The leader sliced through the water with the others drafting in his wake. They jockeyed for position as they neared the first turn, knowing  even a small error would be critical at this point. Only a few would advance to the next round.

One of the competitors who was towards the rear of the front pack nabbed a nice wave on the outside, joined shortly after by a clump of others. Having been able to rest on the wave, he jumped up in knee deep water and sprinted in through a funnel finish.

Welcome to the United States Lifesaving Association (USLA) national lifeguard championships. This year Daytona Beach, Florida hosted around 900 competitors and their support crews. The best of the best ocean lifeguards and junior lifeguards in the country competed in a multitude of Lifesaving Sport events which simulate the skills needed to rescue people in trouble.

More than any other of the emergency services, ocean lifeguards rely very heavily on their skill and fitness in the water to effect rescues. All the inter and intra agency competitions lead to regional competitions and eventually the best duke it out at the “Nationals”. Competition is the key motivator for thousands of beach lifeguards to maintain the incredibly high levels of physical fitness required to do the job.

The Galveston Beach Patrol has a long history of doing well at these competitions and are known throughout the country for this and for the innovative professionalism shown though decades of service. This year they did not disappoint.

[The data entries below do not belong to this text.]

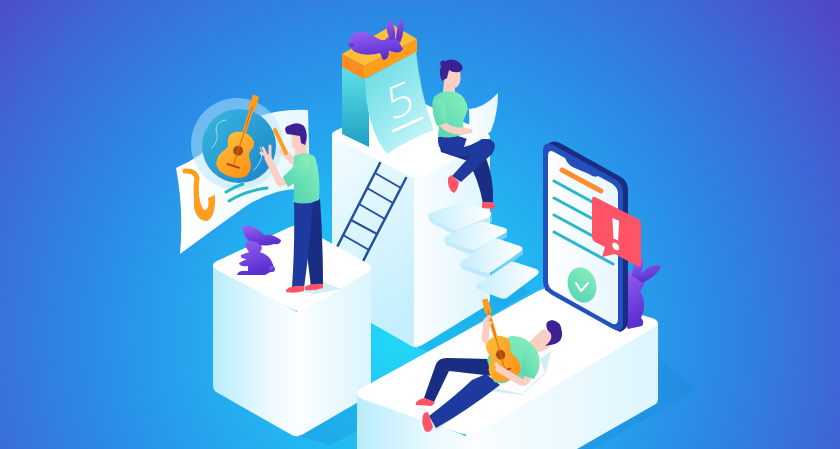
<!DOCTYPE html>
<html lang="en">
<head>
<meta charset="utf-8">
<title>Music lessons planner illustration</title>
<style>
:root{--navy:#1f3a9e;--navy-dark:#192d83;--mint:#6fe3b4;--skin:#fbd0c4;--hair:#3b2191;--coral:#ff5468;--orange:#ff9d1c;--amber:#ffb52b;--teal:#2bb6cb;--violet:#7a45e6;--white:#fff}
html,body{margin:0;overflow:hidden}
body{width:840px;height:449px}
svg{display:block}
.navy{fill:var(--navy)}.navy-dark{fill:var(--navy-dark)}.skin{fill:var(--skin)}.hair{fill:var(--hair)}.coral{fill:var(--coral)}.orange{fill:var(--orange)}.white{fill:var(--white)}
.line{fill:none;stroke-linecap:round;stroke-linejoin:round}
.teal-line{stroke:var(--teal);stroke-width:3}
.arm{stroke:var(--skin);stroke-width:7}
.numeral{font:300 46px "Open Sans",sans-serif;fill:var(--white)}
.alert-mark{font:700 42px "Open Sans",sans-serif;fill:var(--white)}
</style>
</head>
<body>
<svg width="840" height="449" viewBox="0 0 840 449" role="img" aria-label="People reading, learning and playing guitar on white blocks with a calendar and a phone">
<defs>
<radialGradient id="sky" gradientUnits="userSpaceOnUse" cx="400" cy="335" r="540">
<stop offset="0" stop-color="#22d8f7"/><stop offset=".28" stop-color="#22b5f2"/><stop offset=".58" stop-color="#2b8ae6"/><stop offset=".82" stop-color="#3f66d6"/><stop offset="1" stop-color="#5048c4"/>
</radialGradient>
<linearGradient id="block-left"><stop offset="0" stop-color="#b9ecfd"/><stop offset=".65" stop-color="#ecfaff"/><stop offset="1" stop-color="#fbfeff"/></linearGradient>
<linearGradient id="block-right"><stop offset="0" stop-color="#fbfeff"/><stop offset="1" stop-color="#dcf5fe"/></linearGradient>
<linearGradient id="tower-left" x2=".3" y2="1"><stop offset="0" stop-color="#f4fcff"/><stop offset="1" stop-color="#c4effd"/></linearGradient>
<linearGradient id="step"><stop offset="0" stop-color="#c5eefc"/><stop offset="1" stop-color="#fff"/></linearGradient>
<linearGradient id="calendar-side" x2="0" y2="1"><stop offset="0" stop-color="#5fe3e8"/><stop offset="1" stop-color="#1f9fc4"/></linearGradient>
<linearGradient id="calendar-page" x2=".7" y2="1"><stop offset="0" stop-color="#60d8df"/><stop offset=".6" stop-color="#9aeaf0"/><stop offset="1" stop-color="#c9f6f8"/></linearGradient>
<linearGradient id="mint" x1="1" y1="0" x2="0" y2="1"><stop offset="0" stop-color="#8cf0bb"/><stop offset="1" stop-color="#4fd3b2"/></linearGradient>
<linearGradient id="violet" x2=".3" y2="1"><stop offset="0" stop-color="#9a62f5"/><stop offset="1" stop-color="#5a2fd0"/></linearGradient>
<linearGradient id="disc" x2="1" y2="1"><stop offset="0" stop-color="#38b8e0"/><stop offset="1" stop-color="#1c82c8"/></linearGradient>
<linearGradient id="guitar-wood" x2="1" y2="1"><stop offset="0" stop-color="#ffc23c"/><stop offset="1" stop-color="#ff8d14"/></linearGradient>
<linearGradient id="paper" x2="1"><stop offset="0" stop-color="#fff"/><stop offset="1" stop-color="#e6f7fe"/></linearGradient>
<g id="guitar">
<path class="orange" d="M-3-52H3L4-38H2V-5H-2V-38H-4Z"/>
<path fill="url(#guitar-wood)" d="M-8-11C-3-14 3-14 8-11C16-7 13 0 11 5C12 10 19 14 17 24C15 36-15 36-17 24C-19 14-12 10-11 5C-13 0-16-7-8-11Z"/>
<circle cy="6" r="5" fill="#a74b17"/>
<path class="line" stroke="#a74b17" stroke-width="2" d="M-6 22H6"/>
<path class="line" stroke="#d9690d" d="M0-40V20"/>
</g>
</defs>

<rect id="background" width="840" height="449" fill="url(#sky)"/>

<g id="floor-shadows" fill="#1687d6" opacity=".3">
<path d="M298 436L371 395L400 410L330 445Z"/>
<path d="M658 358L698 390L592 449H560L658 400Z"/>
<path d="M490 268L530 292L430 352L414 346Z"/>
</g>

<g id="tower">
<path fill="url(#tower-left)" d="M332 134L418 178V347Q414 348 408 344L336 303Q332 301 332 296Z"/>
<path fill="url(#block-right)" d="M418 176L490 138V299Q490 303 486 306L424 344Q420 347 414 347V176Z"/>
<path class="white" d="M335 131L408 96L487 133Q493 137 487 141L424 176Q418 180 411 177L335 138Q329 134 335 131Z"/>
</g>

<g id="stairs">
<path fill="#a9e2f8" opacity=".6" d="M428 216L455 230L492 216V222L456 236L430 222ZM444 239L474 250L507 231V237L474 256L446 245ZM460 264L490 274L523 249V254L490 279L462 269Z"/>
<path fill="url(#step)" d="M430 213L461 202Q464 201 467 202L489 211Q494 214 489 217L460 229Q456 231 452 229L430 218Q426 215 430 213Z"/>
<path fill="url(#step)" d="M446 236L479 222Q482 221 485 222L505 228Q509 230 505 233L477 249Q473 251 469 249L446 241Q442 239 446 236Z"/>
<path fill="url(#step)" d="M462 261L492 240Q495 238 499 239L520 246Q525 248 520 252L493 271Q490 274 485 272L463 266Q458 264 462 261Z"/>
<path fill="url(#step)" d="M478 284L508 264Q511 261 515 262L536 269Q541 271 537 275L508 297Q505 300 500 298L479 290Q474 287 478 284Z"/>
</g>

<g id="calendar">
<path fill="url(#calendar-side)" d="M342 64L369 77V147L342 134Z"/>
<path fill="#3bb9d0" d="M366 77L416 51L428 120L385 150Z"/>
<path fill="#ffbd38" d="M342 54L393 25L417 39L364 66Z"/>
<path fill="#ff8c21" d="M342 54L364 66V79L342 67Z"/>
<path class="orange" d="M364 66L417 39V52L364 79Z"/>
<path fill="url(#calendar-page)" d="M365 79L416 52Q419 90 434 130Q409 139 387 154Q366 128 365 79Z"/>
<text class="numeral" transform="matrix(.95 -.4 .2 .95 391 121)">5</text>
<path class="line" stroke="#fff" stroke-width="3" d="M393 131L422 118"/>
</g>

<g id="rabbit-lying" fill="url(#violet)">
<path d="M350 44C349 33 358 29 368 33C376 37 380 41 385 40C388 36 392 36 397 39L403 49Q400 54 394 52L389 51Q389 60 383 60L380 53Q366 57 355 52Q351 50 350 44Z"/>
<path d="M390 40Q383 23 390 20Q396 26 395 39ZM396 39Q397 21 402 19Q406 29 400 43Z"/>
<circle cx="351" cy="44" r="3"/>
</g>

<g id="ladder" class="line" stroke="#24509f" stroke-width="2.5">
<path d="M380 163L332 257M406 178L358 271"/>
<path d="M375 173L401 188M367 188L393 203M359 204L385 219M351 220L377 234M343 235L369 250M336 249L362 263" stroke-width="2"/>
</g>

<g id="reader">
<path class="navy-dark" d="M446 133L466 139L486 158Q494 178 493 203L483 203Q478 178 468 161L441 152Q437 140 446 133Z"/>
<path class="navy" d="M438 137Q450 132 467 139L489 139Q499 143 492 154L461 182L452 176L471 155Q456 159 444 152Q437 148 438 137Z"/>
<path class="coral" d="M451 175L459 182Q458 190 454 193Q447 189 448 178ZM482 202L492 202Q497 206 494 209L482 208Z"/>
<path class="skin" d="M444 82L455 79V93L447 98L443 92Z"/>
<path class="skin" d="M443 70L459 67Q463 82 457 87Q449 91 444 81Z"/>
<path class="hair" d="M442 81Q438 72 441 67Q438 59 446 61Q453 57 461 64Q465 69 459 72Q453 73 449 70L447 78Z"/>
<path fill="url(#mint)" d="M434 97Q442 89 456 92Q466 96 468 109L463 122L464 134Q449 140 438 136Q441 120 434 111Q431 104 434 97Z"/>
<path class="line arm" d="M440 119Q445 132 465 131" stroke-width="6"/>
<path fill="url(#mint)" d="M433 100Q441 94 446 109L447 123L437 126Q431 112 433 100Z"/>
<path fill="url(#paper)" d="M469 109Q484 108 498 93Q498 113 491 131Q480 143 464 147Q471 130 469 109Z"/>
<path class="line" stroke="#fbd0c4" stroke-width="5" d="M461 132L470 131"/>
</g>

<g id="left-block">
<path fill="url(#block-left)" d="M213 265L299 313V436Q295 437 290 434L218 393Q213 391 213 386Z"/>
<path fill="url(#block-right)" d="M297 311L371 268V390Q371 395 367 397L305 433Q301 436 297 436Z"/>
<path class="white" d="M217 261L290 227Q296 224 302 227L367 263Q375 268 367 273L306 309Q299 313 292 309L217 270Q209 265 217 261Z"/>
</g>

<g id="poster">
<path fill="url(#paper)" d="M176 168Q200 158 224 135Q258 108 308 110L310 190Q280 185 246 206Q211 231 180 254Q184 210 176 168Z"/>
<circle cx="237" cy="144" r="46" fill="#b9e6fb" opacity=".5"/>
<circle cx="239" cy="146" r="37" fill="url(#disc)"/>
<path class="line" stroke="#8fe0f4" d="M212 148Q220 139 216 130Q216 121 226 120M254 170Q266 158 260 147"/>
<use href="#guitar" transform="translate(240 145) rotate(18)"/>
<path class="line" stroke="#ff9d1c" stroke-width="5" d="M185 171Q195 170 197 178Q194 195 200 211"/>
<path class="orange" d="M194 180L199 180Q197 201 204 210Q210 210 208 198L215 195Q216 217 207 221Q198 222 194 208Z"/>
<path class="line teal-line" d="M229 201Q245 191 267 188M226 192Q234 187 243 184"/>
</g>

<g id="teacher">
<path fill="#d2ecf8" d="M288 288L323 282L341 289L315 294Z"/>
<path class="navy-dark" d="M303 200L320 199Q323 240 323 286L311 287Q307 253 303 225Z"/>
<path class="navy" d="M294 201L313 202Q310 245 304 288L292 287Q295 245 294 201Z"/>
<path class="coral" d="M286 290Q291 285 304 286V291Q295 294 286 292ZM305 287Q311 283 323 284V288Q314 291 305 290Z"/>
<path class="line arm" d="M298 166L283 151" stroke-width="6"/>
<path class="line" stroke="#ff9d1c" stroke-width="4" d="M275 130L286 153"/>
<path class="skin" d="M294 137L307 137V155L295 156Z"/>
<path class="skin" d="M291 130Q300 126 306 133V145Q298 153 292 147Z"/>
<path class="hair" d="M287 134Q282 127 290 125Q298 121 304 126Q309 134 305 145L301 143L300 136Q294 135 287 134Z"/>
<path fill="url(#mint)" d="M294 156Q306 150 315 157Q321 175 319 200Q306 206 293 202Q295 188 293 177Z"/>
<path class="line arm" d="M296 176L280 183L268 158" stroke-width="6"/>
<path class="line" stroke="#fbd0c4" stroke-width="3" d="M268 159L263 148M270 158L270 146M267 156L261 153"/>
<path fill="url(#mint)" d="M307 156Q313 163 304 177L288 187L283 177L296 164Q299 155 307 156Z"/>
</g>

<g id="rabbit-begging" fill="url(#violet)">
<path d="M245 246Q247 237 257 240Q265 247 260 252Q273 256 274 270L265 275H237Q238 270 248 271L248 266Q240 267 239 263L247 259Q240 259 241 255L249 252Z"/>
<path d="M250 241Q242 237 243 226Q255 224 265 236L261 243ZM259 239Q267 230 281 240Q281 245 274 244Q264 247 258 244Z"/>
<circle cx="272" cy="269" r="3"/>
</g>

<g id="front-block">
<path fill="url(#block-left)" d="M357 393L478 441V449H357Z"/>
<path fill="url(#block-right)" d="M466 432L658 322V399Q658 403 654 405L577 449H466Z"/>
<path class="white" d="M362 388L538 291Q545 287 553 289L652 318Q663 322 653 328L481 430Q470 437 459 433L362 399Q352 394 362 388Z"/>
</g>

<g id="rabbit-behind-phone" fill="url(#violet)">
<path d="M626 276Q634 268 642 277Q647 284 640 291Q648 304 641 318Q645 322 642 326L628 329L618 310Z"/>
<path d="M632 276Q633 258 642 258Q646 266 638 279ZM637 279Q649 262 661 266Q659 275 642 283Z"/>
</g>

<g id="phone">
<path fill="#192d83" d="M549 143Q554 140 560 143L621 177Q628 181 628 190V321Q628 329 620 332L545 290Z"/>
<path fill="#2450bd" d="M543 151Q543 140 553 145L615 179Q623 184 623 193V323Q623 334 613 329L552 295Q543 290 543 281Z"/>
<path fill="url(#paper)" d="M548 156Q548 149 554 152L565 158Q568 166 577 169L589 174Q594 178 598 176L611 183Q618 187 618 194V318Q618 327 611 323L554 291Q548 288 548 281Z"/>
<path class="line" stroke="#ff8c32" stroke-width="5" d="M562 170L601 191"/>
<path class="line teal-line" d="M554 181L596 204M554 198L593 219M554 215L602 241M554 232L613 264"/>
<ellipse cx="582" cy="285" rx="14" ry="18" transform="rotate(-18 582 285)" fill="url(#mint)"/>
<path class="line" stroke="#fff" stroke-width="2" d="M576 283L581 291L588 283"/>
</g>

<g id="alert">
<path class="coral" d="M595 197L638 219Q641 221 641 225V264Q641 268 637 266L615 254L602 257L605 247L595 242Q592 240 592 237V200Q592 196 595 197Z"/>
<text class="alert-mark" transform="matrix(.95 .4 0 1 610 247)">!</text>
</g>

<g id="guitarist">
<path fill="#d3ecf8" d="M425 427L490 387L522 394L545 372L540 359L551 351L546 373L522 395L488 391L438 430Z"/>
<path class="navy-dark" d="M490 359L493 376Q466 373 449 371L434 402L424 398L436 364Q439 357 449 358Z"/>
<path class="navy" d="M486 374L500 385Q465 412 436 428L429 416Q454 397 472 380Z"/>
<path class="coral" d="M424 398L435 402L432 406L416 405Q414 401 424 398ZM428 412L433 427Q430 434 425 431Q420 421 424 413Z"/>
<path class="skin" d="M529 342L541 331L552 345Q545 352 538 352L533 356Z"/>
<path class="skin" d="M538 335Q540 328 548 330L557 340Q551 349 541 346Z"/>
<path class="hair" d="M547 329Q544 321 552 320Q561 321 562 332Q563 341 555 344L545 346Q553 340 551 334Z"/>
<path fill="url(#mint)" d="M487 360Q492 345 511 336Q526 335 536 349Q543 363 537 374L525 383L515 375Q506 387 494 382Z"/>
<path class="line arm" d="M497 352L485 339L487 322" stroke-width="6"/>
<path fill="url(#mint)" d="M511 337Q501 341 495 350L502 360L515 352Z"/>
<use href="#guitar" transform="translate(499 349) rotate(-16) scale(.92 1)"/>
<path class="line arm" d="M528 374Q528 384 521 382L499 369" stroke-width="6"/>
<path fill="url(#mint)" d="M524 350Q535 346 539 360Q540 370 534 379L521 375Z"/>
<path class="line" stroke="#fbd0c4" stroke-width="4" d="M485 321L489 317M485 325L490 323M501 370L496 364"/>
</g>
</svg>
</body>
</html>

Top junior guard finishes were:

Carlos Guerra (older group) 2K Beach Run-12th place, Run-Swim-Run- 15th place, Iron Guard (Run-Swim-Board Paddle)- 11th place

Mac Livanec (younger group)- 2K run- 2nd, beach flags- 8th, rescue board- 7th, Iron Guard- 12th

Baxter Wright (12-13)- 2K run-11th, board race- 2nd,

Carlos Guerra/Baxter Wright Swim Rescue Race 9th place

 

Finals for Lifeguard Competitors were:

Loree Pryor– American Iron Woman (run-swim-paddle)- 2nd, Beach Flags- 3rd, Run- Swim-Run- 4th, Rescue Board Race- 4th

Kevin Anderson– International Ironman- 4th, 2K Beach Run- 6th, Run-Swim-Run- 7th, Surf Ski- 8th, American Iron Man- 10,

Peter Davis– 2K Run- 2nd, American Iron Man (run, swim paddle row)- 4th, rescue board- 4th, surf ski- 4th, International Iron Man- 4th, Surf Ski 5th,

Nikki Harclerode/Caitlin Fairhurst– Surf Boat- 7th

Alana Anderson– 2k- 4th, American Iron Woman- 6th, Board Race 9th, Run-Swim-Run- 5th